Normal admission: 10€
Despite showing up on two different days and this being in the old town, it was closed at times everything said it was open. A call revealed they’re having issues with understaffing and were closed most days in July (?!), despite being in a busy tourist area. To say we were baffled was an understatement. That’s not a knock against the Tallinn Card, but it’s a fail against a place that looked promising.
A bit of marzipan, anyone?
Normal admission: 0€
One part cafe, one part food painting studio, and one part chocolate shop, there’s no admission charge to enjoy he Marzipan room… but your Tallinn Card does get you a free small bar of chocolate. It’s also a chance to see hundreds of intricate figures, animals, and so on. Meh – cafe culture isn’t really my thing, but the painting station is cool enough.
See some high awards
Normal admission: 9€
The Tallinn Museum of Orders of Knighthood focuses on very specific type of award, usually given to politicians, fighters, or artists. A free audioguide is available, and I’d recommend it. Three rooms house awards from dozens of countries, and it’s interesting to compare and contrast the look of them. Look for the awards from Asia, since they differ quite a bit from the European ones. I wish they had more info on the people they were awarded to, not just the medals… Recommended.
Get past the awkward name to enjoy some history
Normal admission: 14€
Yes, Kiek in de Kök is the real name for this artillery tower / fortifications museum. It’s Low German for ‘peek in the kitchen’, if you can believe it, but this several-story tower is only part of the story. The Maiden’s Tower, the bastion passages, and the Carved Stone Museum are all interconnected (but not particularly well-signed), so enjoy it all.
The bastion passages aim to take you back in time — but before entering, enjoy the animated history. While an unfortunate number of these are too serious for their own good, this was a rare one that made us both chuckle.
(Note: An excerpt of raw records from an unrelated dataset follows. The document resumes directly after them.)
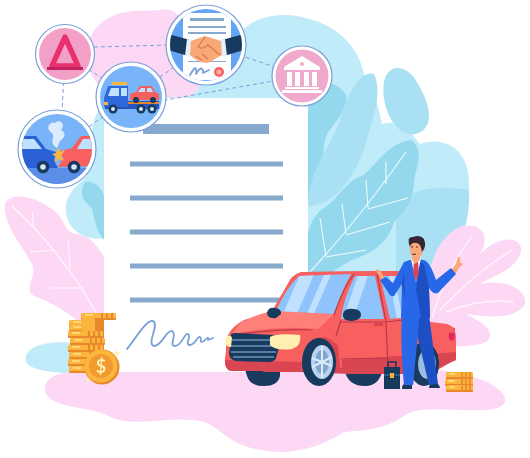
<!DOCTYPE html>
<html lang="en">
<head>
<meta charset="utf-8">
<title>Car insurance illustration</title>
<style>
:root{--sky:#c0ebf9;--sky-mid:#a9e0f3;--sky-deep:#94d8ee;--pink:#fdd8f5;--rose:#f3a0c8;--rule:#86a9cd;--line:#7aa0da;--blue:#3f7fe8;--suit:#2868e8;--suit-dark:#1d4fc4;--navy:#173a5e;--red:#f8605f;--red-dark:#d94652;--red-deep:#b9374a;--glass:#8fc3fb;--glass-light:#bfe0ff;--gold:#fbb53c;--gold-dark:#e8872b;--cream:#fff0b0;--skin:#f9a878}
html,body{margin:0;background:#fff;overflow:hidden}
svg{display:block;width:530px;height:458px}
.sky{fill:var(--sky)}.sky-mid{fill:var(--sky-mid)}.sky-deep{fill:var(--sky-deep)}.pink{fill:var(--pink)}
.vein{fill:none;stroke:#fff;stroke-width:1.1;opacity:.85}
.links{fill:none;stroke:var(--line);stroke-width:1;stroke-dasharray:4 3}
.ring{fill:#fff;stroke:var(--line);stroke-width:1.2}
.rule{fill:var(--rule)}
.red{fill:var(--red)}.red-dark{fill:var(--red-dark)}.navy{fill:var(--navy)}.blue{fill:var(--blue)}.white{fill:#fff}
.glass{fill:var(--glass)}.shine{fill:var(--glass-light)}
.gold{fill:var(--gold)}.gold-dark{fill:var(--gold-dark)}.cream{fill:var(--cream)}
.suit{fill:var(--suit)}.suit-dark{fill:var(--suit-dark)}.skin{fill:var(--skin)}
.seam{fill:none;stroke:var(--red-deep);stroke-width:1.2}
.pen{fill:none;stroke:var(--line);stroke-width:1.8;stroke-linecap:round;stroke-linejoin:round}
.dollar{font:700 18px Lato,sans-serif;fill:var(--cream);text-anchor:middle}
</style>
</head>
<body>
<svg viewBox="0 0 530 458" role="img" aria-label="Businessman beside a red car, a signed insurance contract and insurance icons">
<defs>
  <g id="coin-edge">
    <rect width="35" height="7" rx="1.5" class="gold"/>
    <path d="M0 5h35v1q0 1-1 1H1q-1 0-1-1zM20 0h2v6h-2zM25 0h2v6h-2zM30 0h2v6h-2z" class="gold-dark"/>
    <path d="M4 1h8v2H4z" fill="#ffd77a"/>
  </g>
  <g id="small-wheel"><circle r="4.5" class="navy"/><circle r="2" fill="#d5e6f7"/></g>
  <clipPath id="crash-clip"><circle cx="57" cy="149" r="35"/></clipPath>
  <clipPath id="deal-clip"><circle cx="206" cy="45" r="36"/></clipPath>
  <clipPath id="window-clip"><path d="M299 276L351 274Q342 290 334 314L276 311Q286 288 299 276zM355 276H375L384 319H341Q344 296 355 276zM380 276H400L408 317L390 319z"/></clipPath>
</defs>

<g id="backdrop">
  <path class="sky" d="M236 40C246 18 278 10 306 18C338 26 358 46 364 74C376 96 380 112 382 124C402 118 412 134 420 144C444 136 468 148 469 182C470 212 462 238 452 262L430 320H104V238C84 242 64 228 66 206C68 184 90 184 92 160C92 140 88 120 104 104C130 90 160 100 190 94Z"/>
  <path class="sky-deep" d="M300 96C296 78 332 76 344 92C352 102 338 120 328 132C318 152 330 176 308 200H296Z"/>
  <path class="sky-mid" d="M384 82C388 62 408 64 418 84C430 104 436 128 416 134C394 138 380 104 384 82Z"/>
  <path class="sky-mid" d="M308 206C310 164 330 150 340 120C346 96 360 70 374 74C384 96 370 124 364 150C350 186 330 206 308 206Z"/>
  <path class="sky-deep" d="M92 208Q76 196 85 182Q98 180 104 196V240Q96 232 92 208Z"/>
  <path class="sky-mid" d="M396 204Q420 182 469 190Q471 222 454 256L430 300H396Z"/>
  <path class="pink" d="M96 28C116 6 142 12 160 10C186 6 186 34 184 54C204 72 210 96 178 98L110 92C88 84 78 50 96 28Z"/>
  <path class="pink" d="M104 345C84 324 62 306 34 296C22 288 38 276 32 264C22 246 2 222 5 204C10 190 38 198 50 208C66 216 62 232 76 234C92 236 96 246 104 256Z"/>
  <path class="vein" d="M12 206Q66 256 100 320M34 228L32 212M54 250L30 252M70 268L68 240M84 288L50 288"/>
</g>

<g id="leaves">
  <path class="sky-deep" d="M306 282C304 250 304 222 324 208C340 198 344 182 362 176C376 166 388 142 412 140C426 154 414 170 414 184C412 204 404 212 394 222C388 244 370 254 352 260C336 268 324 280 306 290Z"/>
  <path class="vein" d="M306 276Q352 228 406 152M326 256L320 218M346 234L342 204M368 208L366 180M386 184L386 162M326 257L366 250M346 235L390 222M368 209L408 198"/>
  <path class="pink" d="M425 300C428 264 438 236 462 226C484 222 490 238 480 254C502 232 524 238 521 252C516 270 492 276 480 284C506 278 528 290 525 304C514 322 482 316 466 314C482 322 498 332 486 342C472 348 448 346 430 346Z"/>
  <path class="vein" d="M432 318Q446 270 472 236M440 310Q476 272 512 250M446 312Q480 298 514 302"/>
</g>

<g id="ground">
  <path class="sky" d="M26 362C22 346 48 340 74 343L130 350V372C90 374 34 376 26 362Z"/>
  <path class="pink" d="M46 394C40 378 60 370 84 372L420 366C450 372 480 376 494 386C512 398 508 408 486 410C456 412 420 404 404 416C382 430 368 430 344 432C320 448 288 456 262 450C230 446 224 430 204 422C174 414 138 428 112 418C96 406 56 410 46 394Z"/>
</g>

<g id="contract">
  <path class="white" d="M104 98H308V372H104Z"/>
  <path class="rule" d="M143 124h126v10H143zM130 161.500h153v5H130zM130 195.500h153v5H130zM130 229.500h153v5H130zM130 263.500h153v5H130zM130 297.500h153v5H130z"/>
  <path class="pen" d="M127 349C136 338 146 320 153 321C160 324 146 344 154 346C162 346 166 330 172 331C178 334 168 346 175 346C182 346 184 333 188 334C192 336 184 345 190 345C196 344 197 336 200 337C203 339 198 344 204 341Q209 335 208 340L213 338"/>
</g>

<g id="icon-links" class="links">
  <path d="M65 54L60 149M65 54L131 97L57 149M94 47L206 44L302 76L131 106M131 97L206 45"/>
</g>

<g id="icon-warning-triangle">
  <circle class="ring" cx="65" cy="54" r="29.500"/><circle cx="65" cy="54" r="26" fill="var(--rose)"/>
  <path d="M65 37L78 66H52Z" fill="none" stroke="#e8306c" stroke-width="5.500" stroke-linejoin="round"/>
  <path d="M47 67h36v3H47z" fill="#c32061"/>
</g>

<g id="icon-handshake">
  <circle class="ring" cx="206" cy="45" r="40"/><circle cx="206" cy="45" r="36" fill="#64a4f4"/>
  <g clip-path="url(#deal-clip)">
    <path class="white" d="M183 13h48v67h-48z"/>
    <path class="rule" d="M190 18h34v3h-34zM188 26h38v2h-38zM188 32h38v2h-38zM188 61h38v1h-38z"/>
    <path class="navy" d="M168 34L190 40L188 56L168 50zM244 34L222 40L224 56L244 50z"/>
    <path fill="#e4f0fc" d="M187 39l5 1-2 17-5-1zM225 39l-5 1 2 17 5-1z"/>
    <path class="skin" d="M191 41L205 36L221 41L222 55L208 63Q198 63 190 55Z"/>
    <path d="M205 37L198 47Q203 50 208 45L220 55M196 56l6 4M202 54l6 5" fill="none" stroke="#d87c50" stroke-width="1.300"/>
    <path class="pen" d="M190 75q5-9 6-6t0 5q4-7 6-5t1 4l6-3" stroke-width="1"/>
    <circle cx="219" cy="72" r="5" class="red"/><circle cx="219" cy="72" r="2.500" fill="#fff" opacity=".5"/>
  </g>
</g>

<g id="icon-tow-truck">
  <circle class="ring" cx="131" cy="97" r="35"/><circle cx="131" cy="97" r="31" fill="#79b4f8"/>
  <path fill="#2456bd" d="M105 101h54v8h-54z"/>
  <path d="M108 86H128V107H104V98Z" fill="#2f68dc"/>
  <path class="shine" d="M111 88h8v8h-11zM121 88h6v8h-6z"/>
  <path class="gold" d="M112 82h15v3h-15zM104 102h4v3h-4z"/>
  <path class="red" d="M130 100V94L136 92L140 86H152L155 92L159 94V100Z"/>
  <path class="shine" d="M138 92l3-4h4v4zM147 88h4l2 4h-6z"/>
  <path class="gold-dark" d="M128 102h31v2h-31z"/>
  <g class="navy"><circle cx="136" cy="100" r="3"/><circle cx="153" cy="100" r="3"/></g>
  <use href="#small-wheel" x="113" y="109"/><use href="#small-wheel" x="141" y="109"/><use href="#small-wheel" x="152" y="109"/>
</g>

<g id="icon-bank">
  <circle class="ring" cx="302" cy="76" r="30"/><circle cx="302" cy="76" r="26.500" fill="#efa9cd"/>
  <path class="white" d="M302 56L320 67V70H284V67zM287 72h5v14h-5zM295 72h5v14h-5zM304 72h5v14h-5zM312 72h5v14h-5zM285 87h34v2h-34zM282 90h40v3h-40z"/>
  <circle cx="302" cy="64" r="2" fill="#efa9cd"/>
</g>

<g id="icon-crash">
  <circle class="ring" cx="57" cy="149" r="39"/><circle cx="57" cy="149" r="35" fill="#79b4f8"/>
  <g clip-path="url(#crash-clip)">
    <path fill="#5a8ee8" d="M20 168h75v20H20z"/>
    <path fill="#2a62d6" d="M18 166V136H36L46 149L56 152L54 160L58 168H18Z"/>
    <path class="shine" d="M22 139h12l8 10H22z"/>
    <path class="red" d="M94 166V136H81L72 148L60 151L63 158L58 167Z"/>
    <path class="shine" d="M94 139H83L77 149H94z"/>
    <path class="gold" d="M56 153l2-6 2 5 5-2-4 6 4 5-6-2-4 4 1-6-4-3z"/>
    <path fill="#dcecff" d="M57 148C48 142 56 138 52 133C45 129 49 121 55 123C60 118 66 125 61 130C68 134 63 139 60 141Z"/>
    <use href="#small-wheel" transform="translate(43 167) scale(1.400)"/><use href="#small-wheel" transform="translate(74 167) scale(1.400)"/>
  </g>
</g>

<g id="coin-stacks">
  <use href="#coin-edge" x="81" y="313"/><use href="#coin-edge" x="69" y="320"/><use href="#coin-edge" x="69" y="325"/>
  <path class="gold" d="M82 318h22v46H82z"/><path class="gold-dark" d="M95 318h9v46h-9z"/>
  <use href="#coin-edge" x="68" y="331"/><use href="#coin-edge" x="70" y="338"/><use href="#coin-edge" x="68" y="345"/><use href="#coin-edge" x="69" y="352"/><use href="#coin-edge" x="68" y="359"/><use href="#coin-edge" x="69" y="366"/>
  <circle cx="102" cy="367" r="17.500" class="gold-dark"/><circle cx="101" cy="366" r="16.500" class="gold"/><circle cx="101" cy="366" r="12" fill="#f09a30"/>
  <text class="dollar" x="101" y="372.500">$</text>
  <path class="cream" d="M117 349l1 3 3 1-3 1-1 3-1-3-3-1 3-1zM88 377l1 2 2 1-2 1-1 2-1-2-2-1 2-1z"/>
  <use href="#coin-edge" transform="translate(446 372) scale(.77 1)"/><use href="#coin-edge" transform="translate(445 379) scale(.8 1)"/><use href="#coin-edge" transform="translate(446 385) scale(.77 1)"/>
</g>

<g id="car">
  <path class="navy" d="M244 366h36v10q-2 10-16 10t-17-10zM345 366h38q-2 20-18 20t-20-14z"/>
  <path class="red-dark" d="M226 350L264 372H300L350 374H430L455 360V328L412 318L404 276Q402 271 394 271L304 272Q296 272 290 280L274 312L236 326Q226 332 226 350Z"/>
  <path class="red" d="M290 280Q296 272 306 272L394 271Q403 271 405 277L414 320L447 324Q456 326 456 338V360L436 368H340L338 346Q322 328 306 346L300 371H232Q224 371 225 358L228 336Q232 326 244 320L272 311Z"/>
  <path fill="#ff8078" d="M240 323Q262 311 280 311L334 314L318 329Q276 325 232 334Z"/>
  <path class="red-dark" d="M225 360L302 362L300 371H232Q225 371 225 360zM342 360L456 352V360L436 368H342Z"/>
  <g clip-path="url(#window-clip)">
    <path class="glass" d="M270 270h145v55H270z"/>
    <path class="shine" d="M302 270h14l-20 46h-14zM326 270h7l-20 46h-7zM360 270h10l-18 52h-10zM388 270h5l10 50h-6z"/>
  </g>
  <path class="seam" d="M334 315Q343 288 354 274M377 274L386 322L388 366M341 320L336 336M386 322L412 319M340 322H385M341 359L388 358M236 335Q276 328 312 330"/>
  <path class="red-dark" d="M374 323h9v3h-9z"/>
  <path class="navy" d="M343 314Q344 308 354 309Q362 310 361 316Q359 321 350 321Q342 320 343 314zM267 313Q268 307 275 308Q282 309 281 314L276 318Q267 319 267 313z"/>
  <path class="navy" d="M231 336Q230 333 236 333L274 335Q282 336 280 344L276 358Q275 362 268 362L236 361Q230 360 229 354Z"/>
  <path d="M232 340h46M231 346h46M231 352h45M233 357h41" fill="none" stroke="#6f93b8" stroke-width="1.500"/>
  <path class="cream" d="M270 337Q276 333 300 335Q302 346 292 349Q276 351 270 345zM226 337Q231 334 232 338L231 347Q226 347 225 343z"/>
  <g id="front-wheel"><ellipse cx="319" cy="362" rx="17" ry="24" class="navy"/><ellipse cx="322" cy="362" rx="11" ry="17" fill="#b9d3ee"/><ellipse cx="322" cy="362" rx="7" ry="12" fill="#7fa5cf"/><path d="M322 346v32M312 358l20 8M312 367l20-10" stroke="#dcebfa" stroke-width="2"/></g>
  <g id="rear-wheel"><ellipse cx="424" cy="364" rx="15" ry="22" class="navy"/><ellipse cx="427" cy="364" rx="9" ry="15" fill="#9dbde0"/></g>
  <path fill="#e02a5f" d="M449 333Q455 331 455 336L453 341Q447 340 449 333z"/>
</g>

<g id="businessman">
  <path class="navy" d="M404 384h8v5h-10q0-4 2-5zM430 383h7q3 3 3 5h-11z"/>
  <path class="suit-dark" d="M402 308L428 307L438 384L429 385L417 334L413 385H404Z"/>
  <path class="suit" d="M402 308L420 307L418 334L413 385H404Q400 345 402 308Z"/>
  <path class="skin" d="M385 279L380 270L375 269L378 274L382 281zM450 272L456 264L458 257L460 257V262L463 264L459 268L454 276z"/>
  <path class="suit" d="M404 262Q412 258 424 260Q430 262 436 280L451 268L456 274L438 293Q433 295 429 288L430 318H401L402 284L394 296Q390 297 388 292L380 280L386 277L393 283Z"/>
  <path class="suit-dark" d="M424 264L429 288L430 318H421L416 290L420 262zM402 284L404 272L405 300z"/>
  <path class="white" d="M411 259L421 258L416 282Z"/>
  <path class="red-dark" d="M414 261h4l1 12-3 8-3-8z"/>
  <path class="skin" d="M410 241H423V250Q422 256 420 256V260L415 264L412 260V256Q409 252 410 241Z"/>
  <path fill="#362532" d="M410 247Q406 236 413 237Q420 234 424 239Q427 247 422 252Q421 244 417 243Q411 242 410 247Z"/>
  <path d="M411 247h2M416 247h2M412 254q2 1 4 0" stroke="#5a2c2c" stroke-width="1" fill="none"/>
  <path class="navy" d="M384 367h16v22h-16z"/>
  <path d="M388 367v-5h8v5" fill="none" stroke="var(--navy)" stroke-width="1.500"/>
  <path d="M384 375h16" stroke="#4573a3"/><path class="gold" d="M390 373h4v5h-4z"/>
</g>
</svg>
</body>
</html>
The bastion itself is essentially a long set of doorless rooms, going back from a homeless guy that lived there to nuclear shelters, then going back centuries… From there, the Carved Stone Museum covers a section near the end before you’ll need to double-back. Watch your steps — there’s a lot of steps. Recommended.
See how a country found its freedom
Normal admission: 11€
The Vabamu Museum of Occupations and Freedom offers a surprisingly philosophical view on the political history of the country. The first room offers a sober glimpse into the past, but thankfully moves on from that depressing past and through a carefully guided exhibition.
It’s worth noting the audioguide here is both free and basically the only way to fly. The smartphone device automatically senses which track to play, and you can read the transcript or more about specific exhibits in seven languages on the device if you prefer. Highly recommended.
The basement where the KGB held interrogations
Normal admission: 5€
Opened to the paying public in 2017, the KGB had prison cells and held interrogations in this basement. Originally constructed as a residence in 1912, it’s since become a residence again in the upper floors, and I have to assume the residents know the building’s dark history.
To be honest, there’s very little here to see. There’s an ample number of text signs describing the history of the site, however and the cells certainly look like they haven’t been restored. Since the museum is still so new, and possibly because there’s some hesitation about awakening old wounds for the sake of creating a tourist attraction, it’s unclear what form this museum may change into. I’d give it a pass unless you’re really into history.
Some dark tourism, anyone? Fellow travel blogger Dagney McKinney has written about some dark tourism destinations in Tallinn.
All told, I would have spent at least 96 euros on all the places we got to above (and it would’ve gone over 100 if we had entered the drinks museum). Not bad for a 39 euro card, which paid for itself after 3 of the more expensive museums. That the card gives some discounts elsewhere means you may save even more, providing you go to the correct restaurants or shops.
Over to you
Been to Tallinn? Use the card? What did you think?